On June 7, 2013, Success Foods Management Group, the owners of Torchy's Tacos, filed a temporary restraining order against DeJesus. The court decided that "there is a substantial likelihood that Defendant Mario DeJesus has engaged in wrongful conduct, including misappropriation of trade secrets and breaches of duties owed to Torchy's, related to competitive activities and Torchy's confidential information that DeJesus is in a position to use on behalf of a competing business." The court went on to note that DeJesus's continuing actions could cause "immediate and irreparable injury" to Torchy's business.
DeJesus claims that he had not been in contact with Texas Taco Co. prior to being fired from Torchy's. He says that he saw the Texas Taco Co. restaurant in Baytown and decided to apply for a job there. Based on his testimony, he does not seem to think there's anything suspicious about driving 40 miles to get to a job that pays $10 an hour and isn't always a full-time position.
Brittany Platt, marketing director for Torchy's Tacos, says Texas Taco is in the wrong.
"Honestly, we'd like for them to stop," Platt said when asked what the company hoped to achieve with the lawsuit. "I think we agree it's a pretty poor business practice, and we're trying to rally the troops and clear the air. People think that we're affiliated, and we're not."
We were also able to get in touch with the lawyer for Texas Taco Co., Matthew Hoeg, who said that the claims being made by Torchy's are false.
"There's this allegation that there's a videotape of my client supposedly stealing the Taco Bible, but there's no such tape, because it didn't happen," Hoeg says. "Their story is that they misplaced or lost it." Hoeg also says Torchy's claims someone at the company lost the confidentiality agreement that his client supposedly signed.
As for the menu overlaps?
"Did my guys like the notion of what they do?" Hoeg asks. "Sure. Were they trying to imitate the things that succeed there? Sure. The menu isn't secret. They don't own that concept."
Hoeg is vehement that his clients, DeJesus and ARK Dudes, have done nothing wrong and that Torchy's has been very reluctant to hand over incriminating information, including the surveillance tape and the confidentiality agreement.
"We don't have and have never had their stupid Taco Bible," Hoeg says. "Nor do we want it."

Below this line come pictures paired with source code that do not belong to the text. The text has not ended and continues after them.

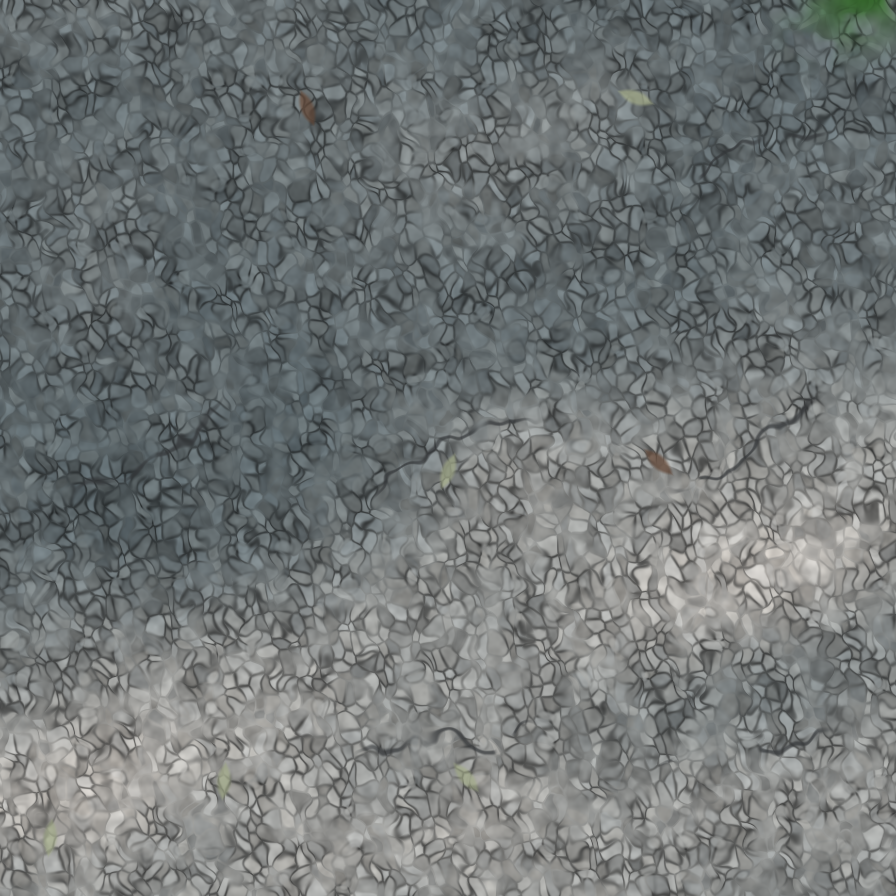
This texture is drawn by a WebGL 1 fragment shader. Its source:

```glsl
precision highp float;
// Fine grey gravel in dappled light, with sparse leaves, twigs and a grassy corner.
uniform vec2 u_resolution;

#define GRAIN_CELLS 70.0
#define STONE_CELLS 27.0
#define STONE_SHARE 0.36
#define LEAF_CELLS 5.0
#define LEAF_SHARE 0.28
#define TWIG_CELLS 3.0
#define TWIG_SHARE 0.5
#define GAP_DEPTH 0.25
#define GRAIN_CONTRAST 0.36
#define SHADE_COLOR vec3(0.385, 0.416, 0.425)
#define SUN_COLOR vec3(0.605, 0.602, 0.590)
#define GRASS_COLOR vec3(0.16, 0.32, 0.13)

vec2 hash2(vec2 p) {
  vec3 q = fract(p.xyx * vec3(0.1031, 0.1030, 0.0973));
  q += dot(q, q.yzx + 33.33);
  return fract((q.xx + q.yz) * q.zy);
}

float noise(vec2 p) {
  vec2 i = floor(p), f = fract(p);
  f = f * f * (3.0 - 2.0 * f);
  float low = mix(hash2(i).x, hash2(i + vec2(1.0, 0.0)).x, f.x);
  float high = mix(hash2(i + vec2(0.0, 1.0)).x, hash2(i + 1.0).x, f.x);
  return mix(low, high, f.y);
}

vec2 rotate(vec2 p, float angle) {
  float c = cos(angle), s = sin(angle);
  return vec2(c * p.x + s * p.y, c * p.y - s * p.x);
}

// Soft elliptical pool of light, tilted along the shadow edge.
float pool(vec2 p, vec2 center, vec2 size) {
  vec2 d = rotate(p - center, 0.35) / size;
  return exp(-dot(d, d));
}

// x: distance to the gap between grains, yz: random values of the grain.
vec3 grains(vec2 p) {
  vec2 cell = floor(p), nearestCell = cell;
  float nearest = 8.0, second = 8.0;
  for (int y = -1; y <= 1; y++) {
    for (int x = -1; x <= 1; x++) {
      vec2 c = cell + vec2(float(x), float(y));
      float d = length(c + 0.1 + 0.8 * hash2(c) - p);
      if (d < nearest) {
        second = nearest;
        nearest = d;
        nearestCell = c;
      } else {
        second = min(second, d);
      }
    }
  }
  return vec3(second - nearest, hash2(nearestCell + 71.0));
}

// Sunlight: a diagonal shadow edge plus patches through foliage.
float sunlight(vec2 p) {
  float edge = p.y - 0.25 - 0.36 * p.x + 0.16 * (noise(p * 5.0 + 3.0) - 0.5);
  float sun = 0.72 * (1.0 - smoothstep(-0.13, 0.13, edge));
  sun += 0.45 * pool(p, vec2(0.12, 0.13), vec2(0.20, 0.08));
  sun += 0.50 * pool(p, vec2(0.86, 0.37), vec2(0.20, 0.07));
  sun += 0.32 * pool(p, vec2(0.58, 0.50), vec2(0.13, 0.07));
  sun += 0.30 * pool(p, vec2(0.56, 0.85), vec2(0.14, 0.06));
  sun += 0.35 * pool(p, vec2(0.50, 0.08), vec2(0.25, 0.07));
  sun -= 0.38 * pool(p, vec2(0.80, 0.21), vec2(0.28, 0.07));
  sun -= 0.22 * pool(p, vec2(0.18, 0.48), vec2(0.25, 0.14));
  return sun + 0.22 * (noise(p * 9.0) - 0.5);
}

void main() {
  vec2 p = gl_FragCoord.xy / min(u_resolution.x, u_resolution.y);
  vec2 bend = vec2(noise(p * 55.0), noise(p * 55.0 + 40.0)) - 0.5;
  vec2 q = p + 0.016 * bend;

  // Small rounded grains, fading into soft and broken gaps
  vec3 grain = grains(rotate(q, 0.3) * GRAIN_CELLS * vec2(1.15, 0.87));
  float gap = exp(-18.0 * grain.x * grain.x);
  float depth = GAP_DEPTH * mix(0.05, 1.9, smoothstep(0.15, 0.85, noise(p * 42.0)));
  float body = smoothstep(0.0, 0.35, grain.x);
  float tone = 1.06 + GRAIN_CONTRAST * (grain.y - 0.45) * body - depth * gap;

  // Larger stones with a soft dark rim
  vec2 sp = (p + 0.009 * bend) * STONE_CELLS;
  vec2 sid = floor(sp), sr = hash2(sid + 13.0), sj = hash2(sid + 57.0);
  vec2 sd = rotate(fract(sp) - 0.5 - 0.3 * (sj - 0.5), 6.28 * sj.x);
  float size = mix(0.17, 0.30, sr.y);
  float stone = length(sd * vec2(1.0, 1.35)) - size;
  float present = step(sr.x, STONE_SHARE);
  tone -= 0.10 * present * (1.0 - smoothstep(0.0, 0.11, abs(stone - 0.02)));
  float face = present * (1.0 - smoothstep(-0.12, 0.03, stone));
  tone = mix(tone, 1.02 + 0.20 * sj.y, 0.8 * face);
  tone += 0.20 * (noise(p * 110.0) - 0.5) + 0.05 * (noise(p * 230.0) - 0.5);

  vec3 color = mix(SHADE_COLOR, SUN_COLOR, clamp(sunlight(p), -0.25, 1.25)) * tone;
  color += (grain.z - 0.5) * body * vec3(0.012, 0.0, -0.012);

  // Thin broken twigs, rising to the right
  vec2 tp = p * TWIG_CELLS, tid = floor(tp), tr = hash2(tid + 5.0);
  vec2 td = rotate(fract(tp) - 0.5, 0.2 + 0.5 * tr.y);
  td.y += 0.12 * (noise(p * 22.0) - 0.5) + 0.04 * (noise(p * 70.0) - 0.5);
  float twig = 1.0 - smoothstep(0.002, 0.014, abs(td.y));
  twig *= 1.0 - smoothstep(0.22, 0.34, abs(td.x));
  twig *= step(tr.x, TWIG_SHARE) * smoothstep(0.25, 0.5, noise(p * 30.0 + 9.0));
  color = mix(color, vec3(0.20, 0.21, 0.22), 0.7 * twig);

  // Sparse leaves, mostly pale and a few brown
  vec2 lp = p * LEAF_CELLS, lid = floor(lp), lr = hash2(lid + 29.0), lj = hash2(lid + 83.0);
  vec2 ld = rotate(fract(lp) - 0.5 - 0.5 * (lj - 0.5), 6.28 * lr.y);
  float leaf = abs(ld.y) + 3.5 * ld.x * ld.x - 0.036;
  leaf = step(lr.x, LEAF_SHARE) * (1.0 - smoothstep(-0.014, 0.014, leaf));
  vec3 leafColor = mix(vec3(0.62, 0.65, 0.53), vec3(0.40, 0.30, 0.24), step(0.8, lj.x));
  color = mix(color, leafColor * (0.8 + 0.2 * tone), 0.8 * leaf);

  // Grass in the upper right corner
  float grass = pool(p, vec2(0.97, 1.01), vec2(0.065, 0.045));
  grass *= smoothstep(0.2, 0.7, noise(q * 38.0) + 0.3 * grass);
  color = mix(color, GRASS_COLOR * (0.5 + 0.7 * tone), clamp(grass, 0.0, 1.0));

  gl_FragColor = vec4(clamp(color, 0.0, 1.0), 1.0);
}
```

The new Texas Taco Co. that was supposed to open in Friendswood appears to still be closed, and the phone number listed for that location is not working.